I think now, in season 6, its more evident than ever that Michael needed one of these characters to stay around. A character that accepted Michael for who he was, or; a character that is a version of himself. The last metaphorical straw I drew and the fact that prompted this post was the fact he got together and tried to have a relationship with Pam’s mother. This in turn created one of the worse episodes of The Office. I don’t particularly enjoy the quietly funny Pam shouting at the top of her lungs to Michael about how wrong it is to get together with her mother and even worse, I don’t enjoy when the events that occurred aren’t brought up again the following week. This isn’t How I Met Your Mother: events carry onto the next episode. Pam having a baby in one episode: Check. Pam is still having the baby the following week: Check. So why did this bombshell essentially disappear. What made this entire plot-thread even more unbearable was the fact that Michael broke things off again once it was pointed out to him that Pam’s mother is indeed Pam’s mother, and that means she is old[er than him].

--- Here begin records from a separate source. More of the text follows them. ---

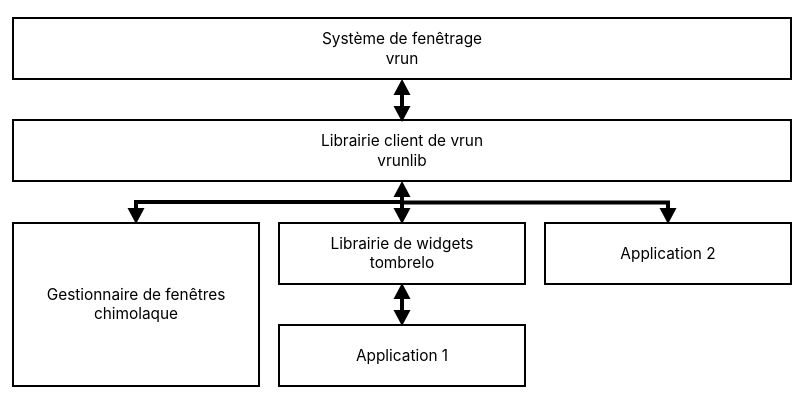
<!DOCTYPE html>
<html lang="fr">
<head>
<meta charset="utf-8">
<title>Architecture du système de fenêtrage</title>
<style>
:root { --ink: #000; --paper: #fff; }
* { box-sizing: border-box; }
body { margin: 0; background: var(--paper); }
.diagram {
  position: relative;
  width: 804px;
  height: 404px;
  padding: 17px 12px;
  overflow: hidden;
  display: grid;
  grid-template-columns: repeat(3, 248px);
  grid-template-rows: repeat(4, 63px);
  gap: 39.4px 18px;
  background: var(--paper);
  color: var(--ink);
  font: 15.4px/19.4px Inter, sans-serif;
}
.layer {
  display: flex;
  flex-direction: column;
  align-items: center;
  justify-content: center;
  border: 2px solid var(--ink);
  text-align: center;
  white-space: nowrap;
}
.full { grid-column: 1 / -1; }
.manager { grid-column: 1; grid-row: 3 / span 2; }
.widgets { grid-column: 2; grid-row: 3; }
.app-one { grid-column: 2; grid-row: 4; }
.app-two { grid-column: 3; grid-row: 3; }
.connectors { position: absolute; left: 0; top: 0; }
.connectors path { fill: none; stroke: var(--ink); stroke-width: 4; }
.connectors polygon { fill: var(--ink); }
</style>
</head>
<body>
<main class="diagram">
  <div class="layer full"><span>Système de fenêtrage</span><span>vrun</span></div>
  <div class="layer full"><span>Librairie client de vrun</span><span>vrunlib</span></div>
  <div class="layer manager"><span>Gestionnaire de fenêtres</span><span>chimolaque</span></div>
  <div class="layer widgets"><span>Librairie de widgets</span><span>tombrelo</span></div>
  <div class="layer app-two"><span>Application 2</span></div>
  <div class="layer app-one"><span>Application 1</span></div>

  <svg class="connectors" width="804" height="404" viewBox="0 0 804 404" aria-hidden="true">
    <defs>
      <polygon id="head-up" points="0,0 8.5,16 -8.5,16"/>
      <polygon id="head-down" points="0,0 8.5,-16 -8.5,-16"/>
    </defs>
    <path d="M402 90V110M402 192V212M402 294V314"/>
    <path d="M402 202H136V212M402 202.5H668V212"/>
    <use href="#head-up" x="402" y="79"/>
    <use href="#head-down" x="402" y="122"/>
    <use href="#head-up" x="402" y="181"/>
    <use href="#head-down" x="402" y="224"/>
    <use href="#head-down" x="136" y="224"/>
    <use href="#head-down" x="668" y="224"/>
    <use href="#head-up" x="402" y="283"/>
    <use href="#head-down" x="402" y="326"/>
  </svg>
</main>
</body>
</html>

In a conclusion I’m not pleased to utter, The Office apparently needs Michael to be with someone to sustain himself. He isn’t an independent character as much as we like to think he is. Creed is an funny, lonesome and underused character and even characters like Angela and Meredith work perfectly fine without anyone. This, for some reason, isn’t the case with our over-the-top protagonist. Long term, he needs someone. He can pull off hilarity in single episodes, but for entire seasons it becomes a struggle to see no real light at the end of the tunnel. The Office needs to bring back that element that Modern Family has stolen – Family.

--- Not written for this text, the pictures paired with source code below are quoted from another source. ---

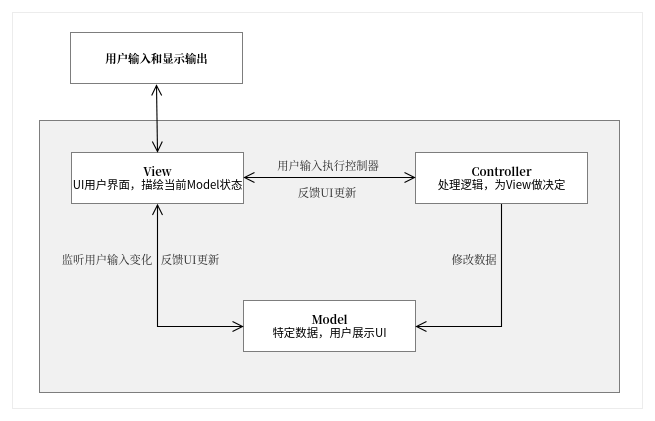
<!DOCTYPE html>
<html lang="zh-CN">
<head>
<meta charset="utf-8">
<title>MVC</title>
<style>
:root {
  --paper: #fff;
  --frame: #ececec;
  --panel: #f1f1f1;
  --border: #7d7d7d;
  --ink: #000;
  --label: #2b2b2b;
  --serif: "Noto Serif CJK SC", "Noto Serif", serif;
  --sans: "Noto Sans CJK SC", "Noto Sans", sans-serif;
}
* { box-sizing: border-box; margin: 0; }
html, body { width: 655px; height: 421px; overflow: hidden; background: var(--paper); }
.diagram { position: relative; width: 655px; height: 421px; color: var(--ink); }
.frame, .panel, .node, .label, .connectors { position: absolute; }
.frame { left: 12px; top: 12px; width: 631px; height: 397px; border: 1px solid var(--frame); }
.panel { left: 39px; top: 120px; width: 581px; height: 273px; background: var(--panel); border: 1px solid var(--border); }
.node {
  width: 173px; height: 52px;
  display: flex; flex-direction: column; align-items: center; justify-content: center;
  background: var(--paper); border: 1px solid var(--border); white-space: nowrap;
}
.node h2 { font: 700 11.4px/13px var(--serif); }
.node p { font: 400 11.4px/13px var(--sans); }
.user { left: 70px; top: 32px; }
.view { left: 71px; top: 152px; }
.controller { left: 415px; top: 152px; }
.model { left: 243px; top: 300px; }
.label { font: 400 11.3px/16px var(--serif); color: var(--label); white-space: nowrap; transform: translateX(-50%); }
.execute { left: 328px; top: 157px; }
.update { left: 327px; top: 184px; }
.listen { left: 107px; top: 251px; }
.feedback { left: 190px; top: 251px; }
.modify { left: 474px; top: 251px; }
.connectors { left: 0; top: 0; fill: none; stroke: var(--ink); stroke-width: 1.1; }
</style>
</head>
<body>
<main class="diagram">
  <div class="frame"></div>
  <div class="panel"></div>

  <section class="node user"><h2>用户输入和显示输出</h2></section>
  <section class="node view"><h2>View</h2><p>UI用户界面，描绘当前Model状态</p></section>
  <section class="node controller"><h2>Controller</h2><p>处理逻辑，为View做决定</p></section>
  <section class="node model"><h2>Model</h2><p>特定数据，用户展示UI</p></section>

  <svg class="connectors" width="655" height="421" viewBox="0 0 655 421" aria-hidden="true">
    <defs>
      <path id="arrowhead" d="M-10 -5L0 0L-10 5"/>
    </defs>
    <path d="M156.5 85.5L157.5 151.5"/>
    <use href="#arrowhead" transform="translate(156.5 85.5) rotate(-91)"/>
    <use href="#arrowhead" transform="translate(157.5 151.5) rotate(89)"/>

    <path d="M244.5 177.5H414.5"/>
    <use href="#arrowhead" transform="translate(244.5 177.5) rotate(180)"/>
    <use href="#arrowhead" transform="translate(414.5 177.5)"/>

    <path d="M157.5 205V326.5H242.5"/>
    <use href="#arrowhead" transform="translate(157.5 205) rotate(-90)"/>
    <use href="#arrowhead" transform="translate(242.5 326.5)"/>

    <path d="M501.5 204V326.5H416.5"/>
    <use href="#arrowhead" transform="translate(416.5 326.5) rotate(180)"/>
  </svg>

  <span class="label execute">用户输入执行控制器</span>
  <span class="label update">反馈UI更新</span>
  <span class="label listen">监听用户输入变化</span>
  <span class="label feedback">反馈UI更新</span>
  <span class="label modify">修改数据</span>
</main>
</body>
</html>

Things are looking up, though, is Andy and the new office receptionist, Erin going to become this shows heart? Gods above, does it need it.